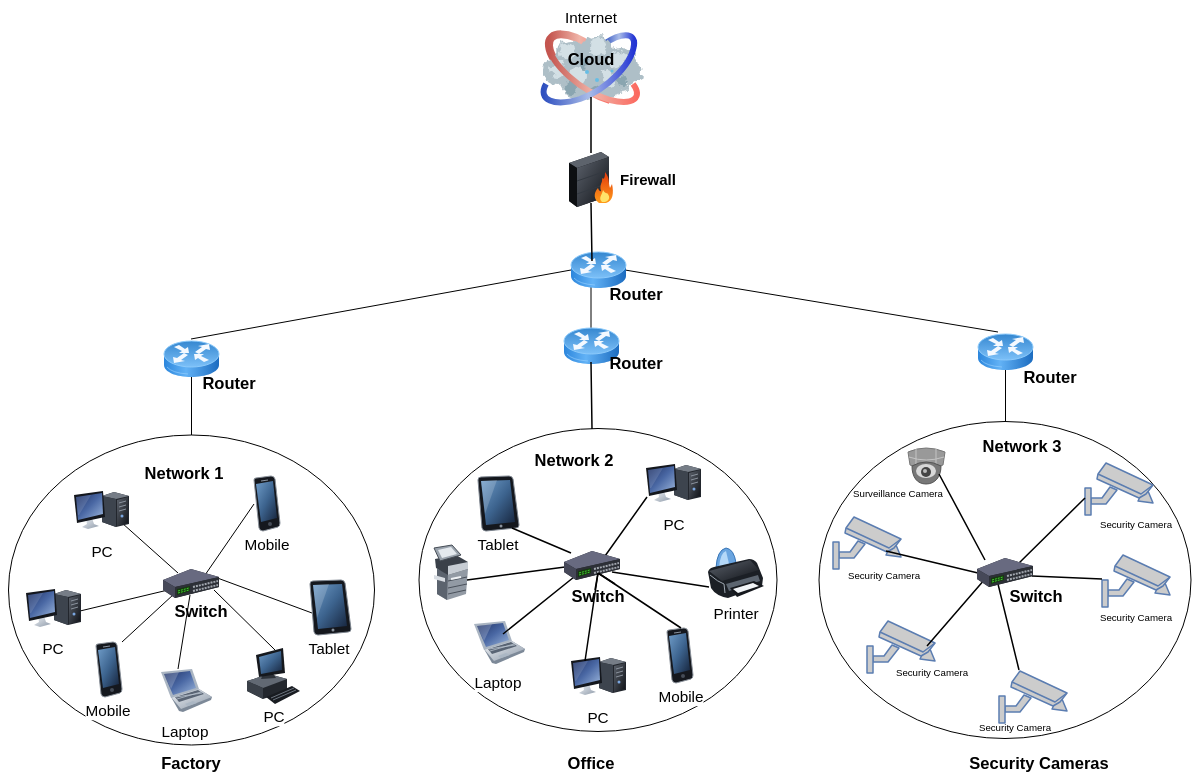
<!DOCTYPE html>
<html lang="en">
<head>
<meta charset="utf-8">
<title>Network diagram</title>
<style>
:root { --ink: #000; --paper: #fff; --metal: #ccc; --steel-edge: #5b7db1; }
* { box-sizing: border-box; }
body { margin: 0; background: var(--paper); }
.diagram { position: relative; width: 1200px; height: 781px; overflow: hidden; background: var(--paper); color: var(--ink); font-family: "Liberation Sans", Arial, sans-serif; }
.drawing { position: absolute; left: 0; top: 0; display: block; }
.zone { fill: none; stroke: var(--ink); stroke-width: 1; }
.link { fill: none; stroke: var(--ink); stroke-width: 1; }
.link-bold { fill: none; stroke: var(--ink); stroke-width: 1.5; }
.label { position: absolute; left: var(--x); top: var(--y); transform: translate(-50%, -50%); white-space: nowrap; line-height: 1.15; }
.device { font-size: 15.3px; background: var(--paper); }
.node { font-size: 16.5px; font-weight: bold; }
.firewall-name { font-size: 15px; }
.camera-name { font-size: 9.7px; }
</style>
</head>
<body>
<main class="diagram">
<svg class="drawing" width="1200" height="781" viewBox="0 0 1200 781" aria-hidden="true">
<defs>
<linearGradient id="screen" x1="0" y1="0" x2="1" y2="1"><stop offset="0" stop-color="#1d2f63"/><stop offset=".5" stop-color="#4a68a4"/><stop offset="1" stop-color="#9cb6dc"/></linearGradient>
<linearGradient id="glass" x1="0" y1="0" x2="1" y2="1"><stop offset="0" stop-color="#6f9cc8"/><stop offset=".5" stop-color="#3d648f"/><stop offset="1" stop-color="#16243c"/></linearGradient>
<linearGradient id="dark" x1="0" y1="0" x2="1" y2="1"><stop offset="0" stop-color="#5c626c"/><stop offset="1" stop-color="#101318"/></linearGradient>
<linearGradient id="silver" x1="0" y1="0" x2="1" y2="1"><stop offset="0" stop-color="#f0f3f7"/><stop offset="1" stop-color="#8d99a8"/></linearGradient>
<linearGradient id="router-side"><stop offset="0" stop-color="#2c86dc"/><stop offset=".4" stop-color="#62b2f6"/><stop offset="1" stop-color="#1c6cc0"/></linearGradient>
<linearGradient id="router-top" x1="0" y1="0" x2="0" y2="1"><stop offset="0" stop-color="#3587d0"/><stop offset="1" stop-color="#7cc0f8"/></linearGradient>
<linearGradient id="red-band"><stop offset="0" stop-color="#c4554f"/><stop offset=".5" stop-color="#f0b4a8"/><stop offset="1" stop-color="#fb6a60"/></linearGradient>
<linearGradient id="blue-band"><stop offset="0" stop-color="#2f50c0"/><stop offset=".5" stop-color="#a9bce8"/><stop offset="1" stop-color="#2436d4"/></linearGradient>
<linearGradient id="flame" x1="0" y1="0" x2="0" y2="1"><stop offset="0" stop-color="#e4390c"/><stop offset="1" stop-color="#ff9b1a"/></linearGradient>
<filter id="fluff" x="-10%" y="-10%" width="120%" height="120%"><feTurbulence type="fractalNoise" baseFrequency=".12" numOctaves="3" seed="4" result="n"/><feDisplacementMap in="SourceGraphic" in2="n" scale="11" xChannelSelector="R" yChannelSelector="G"/></filter>

<g id="pc">
<polygon points="28,5 40,1 55,5 55,33 42,36 28,31" fill="#22262d"/>
<polygon points="28,5 40,1 55,5 42,8" fill="#767d87"/>
<polygon points="28,5 42,8 42,36 28,31" fill="#3d444e"/>
<polygon points="43,9 54,6 54,32 43,35" fill="url(#dark)"/>
<path d="M45 12l7-2M45 16l7-2M45 20l7-2" stroke="#8b939e"/>
<circle cx="48" cy="25" r="1.5" fill="#7aa6e0"/>
<polygon points="12,28 18,27 20,33 25,35 14,38 8,36 13,33" fill="url(#silver)"/>
<polygon points="0,4 29,0 31,26 3,32" fill="#14171d"/>
<polygon points="2,6 28,2 29,23 4,29" fill="url(#screen)"/>
<polygon points="2,6 17,4 5,24 4,24" fill="#fff" opacity=".12"/>
</g>

<g id="mobile">
<path d="M2 4Q2 2 4 2L19 0Q22 0 23 3L28 47Q28 50 26 51L11 55Q8 55 7 52Z" fill="#15181e" stroke="#8b929b"/>
<polygon points="4,8 21,5 25,42 9,46" fill="url(#glass)"/>
<path d="M9 5l7-1" stroke="#8a939f"/>
<circle cx="18" cy="48" r="2" fill="#454c57"/>
</g>

<g id="tablet">
<path d="M1 4Q1 1 4 1L32 0Q35 0 36 3L42 49Q42 52 39 52L9 55Q6 55 5 52Z" fill="#14171d" stroke="#7d858f"/>
<polygon points="4,5 33,4 38,46 9,49" fill="url(#glass)"/>
<polygon points="4,5 20,4 8,38" fill="#fff" opacity=".18"/>
<circle cx="24" cy="50" r="1.5" fill="#8a929d"/>
</g>

<g id="laptop">
<polygon points="10,28 38,20 51,28 50,31 22,43 18,42" fill="#7d8998"/>
<polygon points="10,28 38,20 51,28 20,40" fill="url(#silver)"/>
<polygon points="14,28 37,21 43,25 18,33" fill="#596474"/>
<path d="M16 30l24-7M15 28l26-4" stroke="#bac4d0" stroke-width=".8"/>
<polygon points="24,35 32,32 36,34 27,37" fill="#abb7c4"/>
<polygon points="0,3 31,0 38,20 10,29" fill="#aab5c2"/>
<polygon points="3,5 29,2 35,19 12,26" fill="url(#screen)"/>
<polygon points="3,5 18,3 10,20" fill="#fff" opacity=".2"/>
</g>

<g id="terminal">
<polygon points="0,33 22,26 40,31 40,43 16,51 0,43" fill="#23272d"/>
<polygon points="0,33 22,26 40,31 16,40" fill="#626973"/>
<polygon points="0,33 16,40 16,51 0,43" fill="#3a4048"/>
<polygon points="19,49 45,38 53,43 28,56" fill="#191c21"/>
<path d="M24 50l23-10M26 52l23-10" stroke="#6d7580"/>
<polygon points="17,24 25,24 29,30 14,31" fill="#2d3239"/>
<polygon points="9,7 36,0 38,25 12,29" fill="#15181d"/>
<polygon points="12,9 34,3 35,22 14,26" fill="url(#glass)"/>
</g>

<g id="switch">
<polygon points="0,11 28,0 56,8 56,18 12,29 0,21" fill="#24272d"/>
<polygon points="0,11 28,0 56,8 12,18" fill="#686a80"/>
<polygon points="0,11 12,18 12,29 0,21" fill="#464858"/>
<polygon points="12,18 56,8 56,18 12,29" fill="#2c2f36"/>
<polygon points="14,20 27,17 27,22 14,26" fill="#16390f"/>
<path d="M15 22l11-3M15 24l11-3" stroke="#3fd02f" stroke-dasharray="2 1"/>
<path d="M30 18l25-6M30 22l25-6" stroke="#a2a7af" stroke-width="2" stroke-dasharray="2 1"/>
</g>

<g id="router">
<path d="M0 13V24C0 31 12 36 27 36S55 31 55 24V13Z" fill="url(#router-side)"/>
<ellipse cx="27.5" cy="13" rx="27.5" ry="13" fill="url(#router-top)" stroke="#8ccafb"/>
<g fill="#f4f9ff">
<path id="arrow-in" d="M10 6L15 4 21 8 24 6 25 12 15 12 18 10Z"/>
<use href="#arrow-in" transform="translate(55 25) rotate(180)"/>
<path d="M31 11L38 6 34 5 45 3 46 9 42 8 35 13ZM24 14L17 19 21 20 10 22 9 16 13 17 20 12Z"/>
</g>
<path d="M3 26Q8 32 24 33" fill="none" stroke="#9bd2ff" opacity=".6"/>
</g>

<g id="camera" fill="#ccc" stroke="#5b7db1" stroke-width="1.5" stroke-linejoin="round">
<path d="M7 36H18L26 25 33 28 22 42H7Z"/>
<rect x="1" y="26" width="6" height="27"/>
<polygon points="57,33 64,29 69,41 54,39"/>
<polygon points="14,12 22,1 69,23 62,32 55,36 13,17"/>
<path d="M14 12L57 32 69 23" fill="none"/>
</g>

<g id="dome">
<path d="M0 4Q18-4 37 4L35 17Q18 24 2 17Z" fill="#999" stroke="#777"/>
<path d="M8 1V19M28 1V19M1 9Q18 15 36 9" fill="none" stroke="#c4c4c4"/>
<path d="M4 18Q18 10 33 18C33 29 27 36 18 36S4 29 4 18Z" fill="#777" stroke="#555"/>
<ellipse cx="18" cy="23" rx="10" ry="7" fill="#d8d8d8"/>
<circle cx="18" cy="24" r="5" fill="#444"/><circle cx="17" cy="23" r="2" fill="#bbb"/>
</g>

<g id="copier">
<polygon points="3,24 24,20 34,24 32,49 13,55 3,49" fill="#929aa4"/>
<polygon points="3,24 14,28 13,55 3,49" fill="#5b636e"/>
<path d="M14 36l19-4M14 43l19-4M14 49l18-4" stroke="#4a515b"/>
<polygon points="1,14 22,10 34,17 34,24 14,30 2,23" fill="#3a4049"/>
<polygon points="14,21 34,17 34,24 14,30" fill="#c7cdd4"/>
<polygon points="0,3 18,0 27,10 6,16" fill="#9aa3ad" stroke="#454c55"/>
<polygon points="4,5 17,2 23,9 8,13" fill="#e4e9ee"/>
<path d="M17 34l10-2" stroke="#eef1f4" stroke-width="2"/>
<path d="M0 30l11 3v4L0 34Z" fill="#d8dde3"/>
</g>

<g id="printer">
<path d="M8 20Q9 2 18 0Q26 1 28 15L27 22 10 25Z" fill="#6aa5e0" stroke="#3875b6"/>
<path d="M11 20Q12 5 18 3L22 20Z" fill="#b4d8f8"/>
<path d="M0 24Q1 20 6 19L41 11Q46 11 49 15L55 30 54 38 20 50Q8 48 3 40Z" fill="#1b1f25"/>
<path d="M1 23L42 12 51 22 14 33Z" fill="url(#dark)"/>
<polygon points="18,36 50,27 52,33 21,43" fill="#5c6570"/>
<polygon points="22,40 46,33 56,38 29,49" fill="#15181d"/>
<polygon points="25,41 45,35 51,38 30,45" fill="#f1f4f7"/>
<path d="M2 27Q10 34 16 36L17 45" fill="none" stroke="#9fa8b2"/>
</g>

<g id="firewall">
<polygon points="0,11 32,0 40,5 40,44 8,55 0,49" fill="#16191e"/>
<polygon points="0,11 32,0 40,5 8,16" fill="#5d636c"/>
<polygon points="8,16 40,5 40,44 8,55" fill="url(#dark)"/>
<polygon points="0,11 8,16 8,55 0,49" fill="#0d0f12"/>
<path d="M8 29l32-11M8 42l32-11" stroke="#333941"/>
<path d="M30 51C23 46 26 39 29 36Q30 40 32 39C30 32 34 31 33 26Q36 29 36 20C41 26 39 30 41 36L43 32C45 41 44 49 37 51Z" fill="url(#flame)"/>
<path d="M33 50C29 46 33 43 34 38Q36 42 38 41C42 45 40 49 36 50Z" fill="#ffe36a"/>
</g>
</defs>

<g id="internet-cloud">
<path d="M590 46C570 31 547 30 549 46 551 64 580 91 610 100" fill="none" stroke="url(#red-band)" stroke-width="8"/>
<path d="M604 44C620 33 636 31 634 46" fill="none" stroke="url(#blue-band)" stroke-width="6"/>
<g filter="url(#fluff)">
<g fill="#aebfc7"><circle cx="557" cy="71" r="14"/><circle cx="572" cy="58" r="17"/><circle cx="597" cy="53" r="17"/><circle cx="621" cy="64" r="16"/><circle cx="629" cy="72" r="12"/><circle cx="610" cy="80" r="18"/><circle cx="580" cy="80" r="19"/></g>
<g fill="#d3e0e5"><circle cx="567" cy="52" r="8"/><circle cx="598" cy="46" r="9"/><circle cx="618" cy="60" r="9"/><circle cx="557" cy="69" r="7"/><circle cx="580" cy="75" r="9"/><circle cx="608" cy="78" r="8"/></g>
<g fill="#8aa5b0"><circle cx="584" cy="63" r="5"/><circle cx="571" cy="88" r="6"/><circle cx="623" cy="81" r="5"/><circle cx="596" cy="90" r="5"/></g>
</g>
<g fill="#66bde4"><circle cx="587" cy="72" r="2"/><circle cx="597" cy="80" r="2"/><circle cx="571" cy="77" r="1.5"/><circle cx="612" cy="71" r="1.5"/></g>
<path d="M549 46C551 64 580 91 610 100 634 106 643 97 633 84" fill="none" stroke="url(#red-band)" stroke-width="6"/>
<path d="M634 40C636 62 606 90 580 99 554 107 537 100 546 84" fill="none" stroke="url(#blue-band)" stroke-width="6"/>
</g>

<g id="zones" class="zone">
<ellipse cx="191.5" cy="590" rx="183" ry="155"/>
<ellipse cx="598" cy="580" rx="179" ry="151.5"/>
<ellipse cx="1005" cy="580" rx="186" ry="158.5"/>
</g>

<g id="thin-links" class="link">
<path d="M571 270L191 339M625 270L998 332M591 284V330M191.5 374V435M1005.5 368V421"/>
<path d="M122 523L178 573M80 611L168 590M122 642L174 594M178 669L190 595M275 650L214 590M312 613L212 576M254 504L205 575"/>
</g>

<g id="devices">
<use href="#firewall" x="569" y="152"/>
<use href="#router" x="571" y="252"/><use href="#router" x="564" y="328"/><use href="#router" x="164" y="341"/><use href="#router" x="978" y="334"/>
<use href="#pc" x="74" y="491"/><use href="#pc" x="26" y="589"/><use href="#pc" x="646" y="464"/><use href="#pc" x="571" y="657"/>
<use href="#mobile" x="252" y="476"/><use href="#mobile" x="94" y="642"/><use href="#mobile" x="665" y="628"/>
<use href="#tablet" x="309" y="580"/><use href="#tablet" x="477" y="476"/>
<use href="#laptop" x="161" y="669"/><use href="#laptop" x="474" y="621"/>
<use href="#terminal" x="247" y="648"/>
<use href="#copier" x="434" y="545"/><use href="#printer" x="708" y="548"/>
<use href="#dome" x="908" y="448"/>
<use href="#camera" x="1084" y="462"/><use href="#camera" x="832" y="516"/><use href="#camera" x="1101" y="554"/><use href="#camera" x="866" y="620"/><use href="#camera" x="998" y="670"/>
</g>

<g id="bold-links" class="link-bold">
<path d="M591 97V153M591 203L592 261M591 362L592 429"/>
<path d="M512 528L571 553M647 497L605 556M467 580L565 567M612 572L709 587M503 634L574 577M598 573L585 661M598 573L681 628"/>
<path d="M939 474L985 560M1085 498L1018 564M886 551L978 573M1032 576L1102 579M927 646L985 579M998 584L1019 670"/>
</g>

<g id="switches">
<use href="#switch" x="163" y="569"/><use href="#switch" x="564" y="551"/><use href="#switch" x="977" y="558"/>
<path class="link-bold" d="M598 573L595 590M598 573L615 584"/>
</g>
</svg>

<section aria-label="Backbone">
<span class="label device" style="--x:591px;--y:18px">Internet</span>
<span class="label node" style="--x:591px;--y:59px">Cloud</span>
<span class="label node firewall-name" style="--x:648px;--y:180px">Firewall</span>
<span class="label node" style="--x:636px;--y:294px">Router</span>
<span class="label node" style="--x:636px;--y:363px">Router</span>
<span class="label node" style="--x:229px;--y:383px">Router</span>
<span class="label node" style="--x:1050px;--y:377px">Router</span>
</section>

<section aria-label="Factory network">
<span class="label node" style="--x:184px;--y:473px">Network 1</span>
<span class="label node" style="--x:201px;--y:611px">Switch</span>
<span class="label device" style="--x:102px;--y:552px">PC</span>
<span class="label device" style="--x:267px;--y:545px">Mobile</span>
<span class="label device" style="--x:53px;--y:649px">PC</span>
<span class="label device" style="--x:329px;--y:649px">Tablet</span>
<span class="label device" style="--x:108px;--y:711px">Mobile</span>
<span class="label device" style="--x:185px;--y:732px">Laptop</span>
<span class="label device" style="--x:274px;--y:717px">PC</span>
<span class="label node" style="--x:191px;--y:763px">Factory</span>
</section>

<section aria-label="Office network">
<span class="label node" style="--x:574px;--y:460px">Network 2</span>
<span class="label node" style="--x:598px;--y:596px">Switch</span>
<span class="label device" style="--x:498px;--y:545px">Tablet</span>
<span class="label device" style="--x:674px;--y:525px">PC</span>
<span class="label device" style="--x:736px;--y:614px">Printer</span>
<span class="label device" style="--x:498px;--y:683px">Laptop</span>
<span class="label device" style="--x:598px;--y:718px">PC</span>
<span class="label device" style="--x:681px;--y:697px">Mobile</span>
<span class="label node" style="--x:591px;--y:763px">Office</span>
</section>

<section aria-label="Security camera network">
<span class="label node" style="--x:1022px;--y:446px">Network 3</span>
<span class="label node" style="--x:1036px;--y:596px">Switch</span>
<span class="label camera-name" style="--x:898px;--y:494px">Surveillance Camera</span>
<span class="label camera-name" style="--x:1136px;--y:525px">Security Camera</span>
<span class="label camera-name" style="--x:884px;--y:576px">Security Camera</span>
<span class="label camera-name" style="--x:1136px;--y:618px">Security Camera</span>
<span class="label camera-name" style="--x:932px;--y:673px">Security Camera</span>
<span class="label camera-name" style="--x:1015px;--y:728px">Security Camera</span>
<span class="label node" style="--x:1039px;--y:763px">Security Cameras</span>
</section>
</main>
</body>
</html>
▬▬▬
[Work item] The answer should contain only the lines from the start of the records above through the line with "var(--ink); stroke-width: 1.5;", copied exactly, and no pictures.

[Response to this exercise]
<!DOCTYPE html>
<html lang="en">
<head>
<meta charset="utf-8">
<title>Network diagram</title>
<style>
:root { --ink: #000; --paper: #fff; --metal: #ccc; --steel-edge: #5b7db1; }
* { box-sizing: border-box; }
body { margin: 0; background: var(--paper); }
.diagram { position: relative; width: 1200px; height: 781px; overflow: hidden; background: var(--paper); color: var(--ink); font-family: "Liberation Sans", Arial, sans-serif; }
.drawing { position: absolute; left: 0; top: 0; display: block; }
.zone { fill: none; stroke: var(--ink); stroke-width: 1; }
.link { fill: none; stroke: var(--ink); stroke-width: 1; }
.link-bold { fill: none; stroke: var(--ink); stroke-width: 1.5; }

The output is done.